Mobile Clinic Project at UCLA works towards helping the homeless population in West Hollywood by providing for a number of needs: medical care, health promotion, disease prevention activities, legal advocacy and referrals to health and social services. Because of their wide range impact and their commitment to addressing a social need through a variety of outlets, the UCLA Volunteer Center Fellows awards the Mobile Clinic Project the Bruin Heroes Award for Fall 2011.
The project officially launched in 2002 after a group of public health students were informed about the West Hollywood homeless population need for medical care by the Greater West Hollywood Food Coalition (GWHFC) in 1999. The students soon discovered there were a number of other barriers faced by the homeless population. The group then reached out to medical and law students as well as undergraduates for their help in creating an outreach program, which became the Mobile Clinic Project.

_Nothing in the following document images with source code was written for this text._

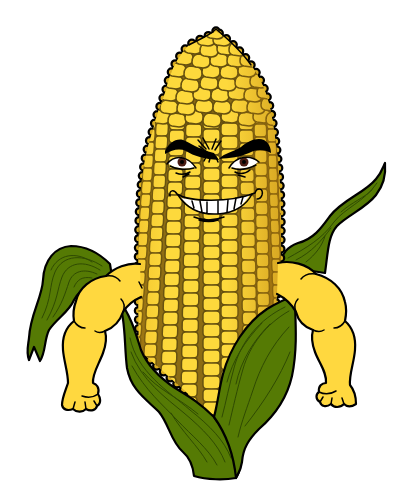
<!DOCTYPE html>
<html lang="en">
<head>
<meta charset="utf-8">
<title>Grinning corn cob</title>
<style>
:root{--paper:#fff;--ink:#000;--corn:#fdd93c;--seam:#65500f;--skin:#ffd83f;--husk:#557a04;--vein:#2f4a02;--iris:#4a1c14}
html,body{margin:0;background:var(--paper);overflow:hidden}
svg{display:block;width:414px;height:490px}
.kernel{fill:var(--corn);stroke:var(--seam);stroke-width:1.5;vector-effect:non-scaling-stroke}
.husk{fill:var(--husk);stroke:var(--ink);stroke-width:2.2;stroke-linejoin:round}
.vein{fill:none;stroke:var(--vein);stroke-width:1;stroke-linecap:round}
.skin{fill:var(--skin);stroke:var(--ink);stroke-width:2.2;stroke-linejoin:round;stroke-linecap:round}
.line{fill:none;stroke:var(--ink);stroke-width:1.5;stroke-linecap:round;stroke-linejoin:round}
.bumps{fill:none;stroke-linecap:round;stroke-dasharray:0 9}
</style>
</head>
<body>
<svg viewBox="0 0 414 490" role="img" aria-label="Muscular corn cob character with a sly grin">
<defs>
<path id="cob" d="M216 31C208 37 197 40 189 45C178 56 170 71 166 90C161 104 156 116 153 130C146 150 142 172 140 200C138 235 138 290 139 350L214 417L274 310C281 285 281 250 281 220C281 185 278 155 273 124C270 102 264 83 251 65C242 52 229 40 216 31Z"/>
<clipPath id="cob-clip"><use href="#cob"/></clipPath>
<linearGradient id="shade"><stop offset="0" stop-color="#d99a10" stop-opacity=".25"/><stop offset=".2" stop-color="#d99a10" stop-opacity="0"/><stop offset=".62" stop-color="#c98a10" stop-opacity="0"/><stop offset="1" stop-color="#b87d0c" stop-opacity=".55"/></linearGradient>
<path id="kernel" class="kernel" d="M1 4Q1 0 5 0H15Q19 0 19 4V9Q19 13 14 13Q10 14 6 13Q1 13 1 9Z"/>
<g id="four"><use href="#kernel"/><use href="#kernel" y="13"/><use href="#kernel" y="26"/><use href="#kernel" y="39"/></g>
<g id="column"><use href="#four"/><use href="#four" y="52"/><use href="#four" y="104"/><use href="#four" y="156"/><use href="#four" y="208"/><use href="#four" y="260"/></g>
<path id="nub" class="kernel" d="M-9 1Q-9-6-3-7L5-6Q10-4 9 2Q8 7 2 7L-5 6Q-9 5-9 1Z"/>
</defs>

<g id="leaves">
<path class="husk" d="M110 264C98 252 85 246 71 246C55 247 44 260 43 280C42 298 30 315 29 338C28 346 26 352 29 360L34 347L40 361C46 352 44 340 49 330C57 318 69 312 74 300C80 288 94 283 112 277Z"/>
<path class="vein" d="M102 266C84 254 63 254 55 272C49 286 52 298 42 318M100 270C84 260 68 262 62 277C57 290 58 300 47 320M97 274C84 268 73 271 69 282C65 294 62 304 53 317M92 262C76 251 58 254 51 270M92 278C82 276 77 280 74 287"/>
<path class="husk" d="M280 266C282 253 287 247 298 243C314 239 322 227 330 216C343 199 365 193 376 179C382 172 383 167 385 163C386 174 383 186 376 195C366 208 348 215 337 226C328 236 328 252 325 273Z"/>
<path class="vein" d="M288 258C306 248 322 239 334 222C345 208 364 202 377 183M296 260C312 252 322 240 331 228M306 262C316 254 322 246 325 236M341 212C352 202 364 198 372 190"/>
</g>

<g id="corn-body">
<use href="#cob" class="bumps" stroke="#000" stroke-width="9.5"/>
<use href="#cob" class="bumps" stroke="#d9ac20" stroke-width="5"/>
<g clip-path="url(#cob-clip)">
<use href="#cob" fill="#8c6c14"/>
<g id="kernel-columns">
<use href="#column" transform="translate(146 116) skewX(-4) scale(.55 1)"/>
<use href="#column" transform="translate(156 110) skewX(-3) scale(.7 1)"/>
<use href="#column" transform="translate(169 117) skewX(-2) scale(.85 1)"/>
<use href="#column" transform="translate(185 111) skewX(-1) scale(.9 1)"/>
<use href="#column" transform="translate(202 116) scale(.95 1)"/>
<use href="#column" transform="translate(220 110) scale(.95 1)"/>
<use href="#column" transform="translate(238 117) skewX(1) scale(.8 1)"/>
<use href="#column" transform="translate(253 111) skewX(1) scale(.7 1)"/>
<use href="#column" transform="translate(266 116) skewX(2) scale(.5 1)"/>
<use href="#column" transform="translate(275 110) skewX(2) scale(.4 1)"/>
<use href="#column" transform="translate(139 110) skewX(-4) scale(.4 1)"/>
</g>
<g id="kernel-crown">
<use href="#nub" x="161" y="117"/><use href="#nub" x="177" y="120"/><use href="#nub" x="194" y="117"/><use href="#nub" x="212" y="120"/><use href="#nub" x="230" y="116"/><use href="#nub" x="247" y="119"/><use href="#nub" x="262" y="116"/><use href="#nub" x="275" y="119"/>
<use href="#nub" x="169" y="107"/><use href="#nub" x="186" y="108"/><use href="#nub" x="204" y="106"/><use href="#nub" x="222" y="107"/><use href="#nub" x="240" y="106"/><use href="#nub" x="256" y="107"/><use href="#nub" x="270" y="104"/>
<use href="#nub" x="169" y="94"/><use href="#nub" x="185" y="97"/><use href="#nub" x="202" y="94"/><use href="#nub" x="220" y="95"/><use href="#nub" x="237" y="93"/><use href="#nub" x="253" y="95"/><use href="#nub" x="266" y="92"/>
<use href="#nub" x="174" y="82"/><use href="#nub" x="190" y="85"/><use href="#nub" x="209" y="83"/><use href="#nub" x="227" y="84"/><use href="#nub" x="244" y="82"/><use href="#nub" x="259" y="81"/>
<use href="#nub" x="177" y="70"/><use href="#nub" x="193" y="73"/><use href="#nub" x="211" y="71"/><use href="#nub" x="229" y="72"/><use href="#nub" x="247" y="70"/>
<use href="#nub" x="184" y="58"/><use href="#nub" x="201" y="61"/><use href="#nub" x="219" y="60"/><use href="#nub" x="236" y="60"/><use href="#nub" x="249" y="60"/>
<use href="#nub" x="193" y="47"/><use href="#nub" x="209" y="50"/><use href="#nub" x="226" y="48"/><use href="#nub" x="238" y="49"/>
<use href="#nub" x="206" y="39"/><use href="#nub" x="222" y="39"/><use href="#nub" x="215" y="32"/>
</g>
<use href="#cob" fill="url(#shade)"/>
</g>
<path class="line" d="M189 45C197 40 208 37 216 29C229 40 242 52 251 65"/>
</g>

<g id="face">
<path d="M165 151C169 143 176 138 183 140C191 143 198 149 214 153L219 160C204 159 194 156 186 151C179 148 172 150 165 154Z"/>
<path d="M219 159C224 153 233 152 241 147C248 141 257 137 264 140C269 143 271 148 271 153C264 149 256 149 249 153C240 157 230 158 219 159Z"/>
<path class="line" d="M198 140L206 149M203 138L209 149M221 141L215 150M216 139L212 149M207 155L204 161M211 155L209 162M216 157L218 162M199 146L207 152"/>
<g id="left-eye">
<path d="M168 163C175 155 187 155 195 167C186 170 174 169 168 163Z" fill="#fff"/>
<circle cx="182" cy="162" r="4.5" fill="var(--iris)"/><circle cx="182" cy="162" r="2"/>
<path class="line" stroke-width="2" d="M167 164C175 154 188 156 196 168"/>
<path class="line" d="M170 166C177 170 187 170 194 168M176 173Q183 176 190 172M183 177L189 174"/>
</g>
<g id="right-eye">
<path d="M230 167C236 157 249 154 258 162C251 169 240 170 230 167Z" fill="#fff"/>
<circle cx="244" cy="162" r="4.5" fill="var(--iris)"/><circle cx="244" cy="162" r="2"/>
<path class="line" d="M229 168C236 156 250 154 259 162M232 168C240 171 250 168 256 165M235 172Q243 176 250 170M238 175L245 177"/>
</g>
<g id="grin">
<path d="M181 198C198 202 228 202 250 194C244 206 234 213 218 214C202 215 190 209 181 198Z" fill="#fff"/>
<path class="line" d="M170 196C169 190 174 189 177 194C190 202 229 203 255 193C257 187 264 188 262 195C261 198 259 199 257 199"/>
<path class="line" d="M178 195C187 209 201 215 218 214C236 213 247 204 252 194M192 201L194 208M200 201L202 212M207 202V213M218 201V214M228 200L227 212M236 198L234 209M243 197L241 204"/>
<path class="line" d="M194 217Q208 223 224 217M199 220Q209 223 218 220"/>
</g>
</g>

<g id="husk-wrap">
<path class="husk" d="M119 301C126 320 124 345 127 368C131 390 146 399 159 412C169 424 171 442 183 452C190 458 193 466 194 476C207 480 225 480 236 478C241 470 242 462 240 452L214 417C199 402 188 396 175 388C160 378 148 367 141 350C136 334 130 313 119 301Z"/>
<path class="vein" d="M130 338C137 372 168 391 190 410C210 426 224 440 231 458M131 352C141 380 166 398 184 413C203 429 218 444 225 462M132 366C146 391 162 404 177 420C192 436 208 448 217 465M143 372C158 390 179 398 198 414M171 413C182 432 198 446 207 462"/>
<path class="husk" d="M295 305C296 329 297 352 292 376C287 398 274 416 259 429C249 439 243 448 242 462C241 470 238 474 236 478C234 458 229 438 214 417C218 402 219 389 223 374C230 348 246 323 267 309C277 303 285 299 292 297Z"/>
<path class="vein" d="M285 307C260 319 241 341 234 368C229 386 226 402 222 417M289 311C266 324 250 345 243 369C237 390 233 408 229 425M262 323C244 342 233 360 227 382M270 324C254 340 241 360 236 384M289 327C271 346 260 368 253 390C247 408 242 420 238 437M290 352C280 377 264 402 245 426"/>
</g>

<g id="left-arm">
<path class="skin" d="M140 264C128 262 114 268 106 276C91 278 79 288 76 301C73 309 73 315 74 321C65 328 62 338 63 350C64 362 68 372 68 383C65 392 62 398 62 405C63 410 68 411 73 409C77 413 83 412 86 409C91 412 96 410 97 406C102 403 100 397 98 394C100 387 96 384 93 383C92 374 99 364 103 353C106 345 107 338 105 331C113 328 120 321 123 312C128 304 134 300 141 297" />
<path class="line" d="M106 276C112 275 117 277 120 281M74 321C77 326 81 328 85 328M105 331C101 333 98 333 95 331M123 312C125 307 124 302 121 299M73 409L75 402M86 409L85 402M97 406L94 401M82 396C88 398 94 397 98 394M139 282L142 288"/>
</g>
<g id="right-arm">
<path class="skin" d="M278 263C291 260 307 264 316 274C331 278 342 288 345 302C347 309 346 316 345 321C353 328 356 338 355 350C354 363 349 374 350 385C355 391 356 398 356 404C350 408 346 406 344 404C340 408 334 408 331 404C326 408 321 406 320 402C315 399 316 394 319 392C318 386 322 383 326 383C327 372 319 363 315 352C312 344 311 337 313 330C304 327 298 320 296 312C291 303 285 298 277 294"/>
<path class="line" d="M316 274C309 273 304 275 301 279M345 321C342 326 338 328 334 328M313 330C317 332 321 332 324 330M296 312C294 307 295 302 298 299M344 404L342 398M331 404L332 398M320 402L323 397M319 392C325 395 331 394 336 391"/>
</g>
</svg>
</body>
</html>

Mobile Clinic has since been working with the GWHF, a volunteer organization that serves food to the homeless population in West Hollywood each week. The project has also expanded to include over fifty undergraduate volunteers from all majors as well as a number of medical and law students.
“We are a very interdisciplinary project,” Mobile Clinic Operations Coordinator, Kaylin Nguyen, said. “No matter what you’re interested in, whether it’s nonprofit, medical, legal, or social issues, if you’re interested in something, you can explore it here. There’s something for everyone here.”
Undergraduate volunteers commit 50 hours a quarter to the project and they even work during the summer. Along with serving food with GWHC, Mobile Clinic volunteers attend site every Wednesday in West Hollywood where they meet with the homeless population. Volunteers set up tables, help take down the medical history of their clients, hand out medication and supplies, and refer clients to other resources. Volunteers must also visit clinics in Santa Monica on Saturdays where they help the homeless population with mental health issues.
“We’re really allowing our volunteers to interact with the community we’re working with,” Nguyen said. “They are working with the clients, finding out the resources not available for their clients as well as about the barriers, mentally and socially, that the clients encounter.”
For the Mobile Clinic Project, it is not only important to outreach to their site population, but it is also essential that their volunteers learn about the very issue they are working towards solving.
For more information about the Mobile Clinic Project at UCLA, visit their website.